key components were precisely fabricated—
to the nearest micron—and tests often lasted
Assembly was likewise complex for facilities
such as the FPU. Composed of 13 separate
topsides modules, it required extremely detailed
calculations for correct assembly and installation.
The module-lifting operations were a major
challenge: HHI chose for the task the biggest
floating crane in the world, with a 10,000-ton
capacity. Built by and for HHI, it was used—for the
very first time—to lift the Moho Nord TLP deck.
WHAT GOES UP MUST COME DOWN
Even trickier was the procedure to lift the TLP’s
topsides onto the hull—considering that the
topsides measures 56 by 55 meters by 16
meters high and weighs more than 5,000 tons.
Preparations and simulations continued for
several months before the heavy lift took place
in April 2015. It was essential to eliminate any
potential risks to workers and asset integrity
posed by the possibility of tipping, the handling
of heavy objects, or work at height.
The two-day operation—a formidable
technological challenge—required 180 people,
including naval and structural engineers,
quality and safety officers, constructors, crane
operators and vessel crew.
The topsides spent a full night hanging over
the water before it found its permanent home,
fastened to the hull at four connection points to
within 2 centimeters—a resounding success!
Another particularly difficult operation was
installing the deepwater facilities on-site. Aside
from the inherent risks of working at sea,
both the powerful currents in the area and the
unpredictable weather conditions combined to
shorten the windows for operations as the work
THE TLP: A MAJOR INNOVATION FOR TOTAL AND THE REPUBLIC OF CONGO
A development plan using a TLP and surface wellheads is a first
for Total. It enables us to produce the Albian carbonate reservoir,
whose deposits are very hard and require frequent well intervention.
Built by Hyundai Heavy Industries (HHI) in South Korea and

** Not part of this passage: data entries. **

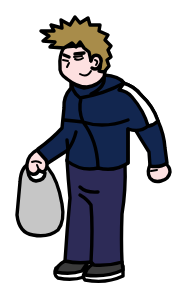
<!DOCTYPE html>
<html lang="en">
<head>
<meta charset="utf-8">
<title>Boy with a shopping bag</title>
<style>
:root {
  --paper: #fff;
  --ink: #000;
  --skin: #fde0e0;
  --hair: #a88c4a;
  --jacket: #12264f;
  --trousers: #2d2b57;
  --bag: #c6c6c6;
  --shoe: #3a3a3a;
}
html, body { margin: 0; background: var(--paper); overflow: hidden; }
svg { display: block; width: 188px; height: 284px; }
.figure { stroke: var(--ink); stroke-width: 3.4; stroke-linecap: round; stroke-linejoin: round; }
.line { fill: none; }
.skin { fill: var(--skin); }
.hair { fill: var(--hair); }
.jacket { fill: var(--jacket); }
.trousers { fill: var(--trousers); }
.bag { fill: var(--bag); }
.shoe { fill: var(--shoe); }
.white { fill: var(--paper); }
.fine { stroke-width: 2; }
</style>
</head>
<body>
<svg viewBox="0 0 188 284" role="img" aria-label="Boy in a navy jacket carrying a grey plastic bag">
  <g class="figure">
    <g id="shoes">
      <path class="white" d="M56 268Q53 275 58 278Q72 281 84 277L87 264L64 262Z"/>
      <path class="shoe" d="M65 261Q57 265 56 272Q70 275 82 271L88 262Z"/>
      <path class="white" d="M87 269Q81 276 85 280Q106 284 123 276L123 266Z"/>
      <path class="shoe" d="M93 264Q86 268 85 275Q106 278 123 270L122 262Z"/>
    </g>
    <g id="trousers">
      <path class="trousers" d="M67 160Q68 178 70 198Q67 230 65 261Q78 264 91 262L94 265Q109 266 122 262Q121 240 122 214Q126 190 125 164L98 168Z"/>
      <path class="line" d="M91 262Q93 228 91 205Q87 199 80 195M80 187Q86 193 98 192"/>
    </g>
    <g id="far-hand">
      <path class="skin" d="M151 163Q146 172 150 178Q154 183 161 181Q169 179 170 172Q170 167 166 164Z"/>
      <path class="line fine" d="M151 171L157 170"/>
    </g>
    <g id="jacket">
      <path class="jacket" d="M123 83Q134 86 141 95Q153 106 158 121Q164 134 165 148L167 163Q160 168 150 166L149 152Q140 138 133 126Z"/>
      <path class="white fine" stroke="none" style="stroke:none" d="M123 84Q134 87 141 95Q153 107 159 122L149 124Q144 111 132 97Q127 92 119 90Z"/>
      <path class="line" d="M123 83Q134 86 141 95Q153 106 158 121M149 126Q154 125 158 121"/>
      <path class="jacket" d="M71 88Q63 97 64 108L62 128Q52 139 38 149Q37 156 48 163L68 150L67 161Q82 172 98 168Q115 172 128 163L128 129Q140 133 148 126Q144 111 132 97Q127 91 119 90L124 83Q119 76 104 75Q93 87 84 88Q75 86 71 82Z"/>
      <path class="line" d="M72 80Q70 90 80 98Q104 94 124 83M81 98Q78 110 83 122Q97 140 98 167M64 120Q75 121 83 122Q104 129 128 120M68 150Q74 141 76 132M128 163L128 129M68 150L67 140M104 76Q106 87 91 94"/>
    </g>
    <g id="head">
      <path class="skin" d="M64 47Q59 56 60 66Q59 74 67 79Q77 87 87 87Q98 86 104 77L107 62L98 44Z"/>
      <path class="hair" d="M64 48L50 47L55 42L43 41L49 36L41 31L54 31L51 25L62 28L61 20L70 25L75 17L80 23L88 18L90 25L100 25L99 31L108 35L105 40L111 46L108 50L111 57L107 60L109 66L104 72L99 71Q102 65 99 59Q93 55 91 61L89 52L84 48L80 42L76 47L72 43Z"/>
      <path class="skin" d="M91 61Q93 53 99 56Q104 61 98 68Q95 70 92 68"/>
      <path class="line fine" d="M95 60Q99 61 96 65"/>
      <path class="line" d="M64 55L69 57M75 54L84 53"/>
      <path class="line fine" d="M63 60L68 61M75 59Q79 61 83 58M74 57L82 56M69 63L67 67M80 74Q87 78 91 71"/>
    </g>
    <g id="bag">
      <path class="bag" fill-rule="evenodd" d="M30 164Q21 166 20 182L17 215Q19 233 33 235Q48 238 58 230Q65 221 62 204Q58 180 48 168Q42 162 30 164ZM28 172Q34 167 45 173Q45 180 36 181Q29 180 28 172Z"/>
    </g>
    <g id="near-hand">
      <path class="skin" d="M37 150Q28 155 27 164Q26 172 32 174Q37 175 39 170Q43 174 46 169Q48 165 46 160Z"/>
      <path class="line fine" d="M32 162Q37 160 41 163M39 170L37 165"/>
    </g>
  </g>
</svg>
</body>
</html>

delivered to the Republic of Congo, the impressive floating platform
is moored with 12 tendons attached to piles driven into the seabed.

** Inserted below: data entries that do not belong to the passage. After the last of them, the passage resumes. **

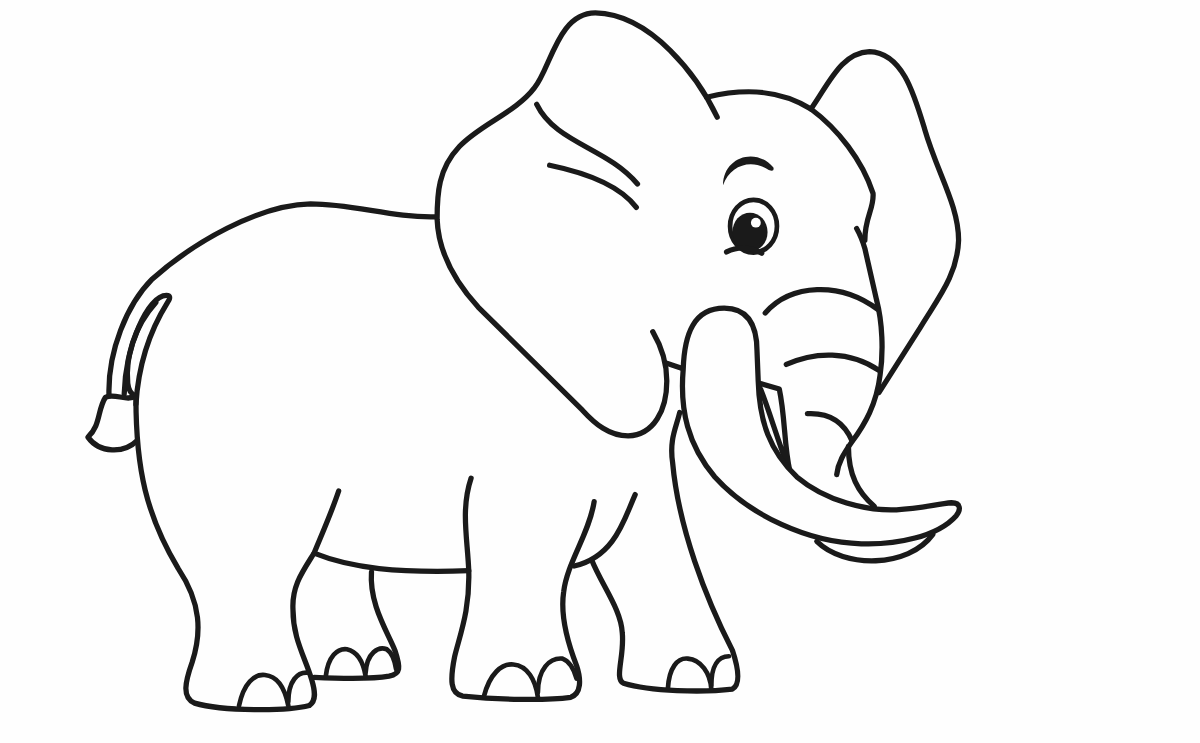
<!DOCTYPE html>
<html lang="en">
<head>
<meta charset="utf-8">
<title>Elephant colouring page</title>
<style>
:root { --paper: #fefefe; --ink: #1a1a1a; }
html, body { margin: 0; width: 1200px; height: 743px; overflow: hidden; background: var(--paper); }
.sheet { display: block; width: 1200px; height: 743px; }
.line { fill: none; stroke: var(--ink); stroke-width: 4.5; stroke-linecap: round; stroke-linejoin: round; }
.solid { fill: var(--ink); stroke: none; }
.white { fill: var(--paper); }
.fine { stroke-width: 4; }
</style>
</head>
<body>
<svg class="sheet" viewBox="0 0 1024 634" role="img" aria-label="Line drawing of a smiling elephant standing sideways">
  <g class="line" id="body">
    <path d="M372 185C335 186 302 174 265 174C220 175 165 207 130 238C108 260 92 300 93 337"/>
    <path d="M268 472C300 485 340 489 400 487"/>
  </g>
  <g class="line" id="tail">
    <path d="M106 336C107 296 126 252 142 252Q147 252 143 258C128 282 118 312 116 345"/>
    <path d="M133 258C114 279 107 306 109 327Q110 336 116 338"/>
    <path d="M116 338C108 343 98 335 90 339C83 350 86 363 75 373C85 387 106 387 117 376"/>
  </g>
  <g class="line" id="hind-legs">
    <path d="M116 340C116 400 125 440 152 485C172 515 172 540 164 565C158 582 155 595 166 600C190 607 245 607 264 602C270 598 269 590 266 580C260 560 250 545 250 520C249 500 258 488 268 472C275 455 283 437 289 419"/>
    <path d="M317 488C315 515 330 538 337 555C342 570 342 575 332 577C315 580 290 579 268 578"/>
    <g class="fine">
      <path d="M204 602C208 583 217 575 226 576C237 577 243 587 246 602"/>
      <path d="M246 599C246 581 254 573 263 574"/>
      <path d="M278 577C280 560 288 553 296 554C305 556 310 565 312 577"/>
      <path d="M312 574C313 557 323 551 330 554Q336 558 338 571"/>
    </g>
  </g>
  <g class="line" id="front-legs">
    <path d="M402 408C393 435 399 460 400 487C401 520 393 540 388 560C384 580 384 592 395 594C425 597 465 598 487 595C496 592 496 580 492 568C485 550 478 525 481 505C484 480 503 455 507 428"/>
    <path d="M542 422C533 442 525 475 490 483"/>
    <path d="M505 478C514 500 530 520 531 540C533 560 524 579 532 583C555 590 600 591 625 588C632 584 630 570 625 555C602 510 579 450 574 395C571 375 577 365 580 352"/>
    <g class="fine">
      <path d="M413 594C418 575 428 566 438 567C450 568 457 580 459 595"/>
      <path d="M459 591C459 571 469 561 480 562Q488 565 492 579"/>
      <path d="M570 587C571 570 578 561 587 562C598 563 606 574 607 588"/>
      <path d="M607 585C607 568 613 560 622 560"/>
    </g>
  </g>
  <g class="line" id="ears">
    <path d="M612 100C596 66 556 12 508 11C476 11 470 58 456 75C440 96 410 106 392 125C374 144 373 165 373 187C374 215 388 240 408 262L497 350C508 362 520 372 536 372C558 371 569 350 569 325C569 308 564 295 557 283"/>
    <path d="M458 89C474 122 518 126 544 157M469 141C498 147 528 157 543 177"/>
    <path d="M692 93C708 70 718 45 742 44C770 45 780 80 789 110C800 148 818 175 818 205C817 235 800 255 785 280L750 335"/>
  </g>
  <g class="line" id="head-and-trunk">
    <path d="M603 83C640 74 668 78 692 93C715 110 736 137 745 165C746 178 738 185 738 205"/>
    <path d="M731 195Q735 202 738 212L748 256C753 275 754 300 751 320C748 345 738 362 727 377C720 387 715 395 714 405"/>
    <path d="M724 381C724 405 732 420 746 432"/>
    <path d="M653 267C675 242 717 240 749 264M671 311C695 300 725 299 750 316M689 353C708 352 720 360 727 376"/>
    <path d="M697 462C720 485 775 485 796 456"/>
    <path d="M569 310L581 314M648 327L665 332C670 355 669 380 674 402M649 332C657 352 663 374 673 400"/>
  </g>
  <path class="line white" id="tusk" style="fill:var(--paper)" d="M583 315C584 285 592 263 618 263C640 263 646 280 646 300L647 325C648 360 657 385 680 407C705 428 740 436 765 435C785 434 800 430 812 429C820 429 820 435 816 440C800 458 765 465 735 464C690 463 640 440 610 407C587 380 580 350 583 315Z"/>
  <g id="eye">
    <path class="solid" d="M617 158C617 134 645 125 660 143Q661 147 656 145C641 135 623 141 617 158Z"/>
    <ellipse class="line fine" cx="643" cy="193" rx="20" ry="22.5"/>
    <ellipse class="solid" cx="640" cy="198" rx="15" ry="16.5"/>
    <circle class="white" cx="645" cy="190" r="4.2"/>
    <path class="line" d="M620 215C630 210 641 211 650 216"/>
  </g>
</svg>
</body>
</html>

We carried out this challenging installation with a crane vessel and
remotely operated underwater vehicles. Our goal was to guarantee
the unit’s stability by controlling the movements caused by ocean
currents, while ensuring a production capacity of 40,000 barrels of
oil per day, with simultaneous drilling and / or well interventions.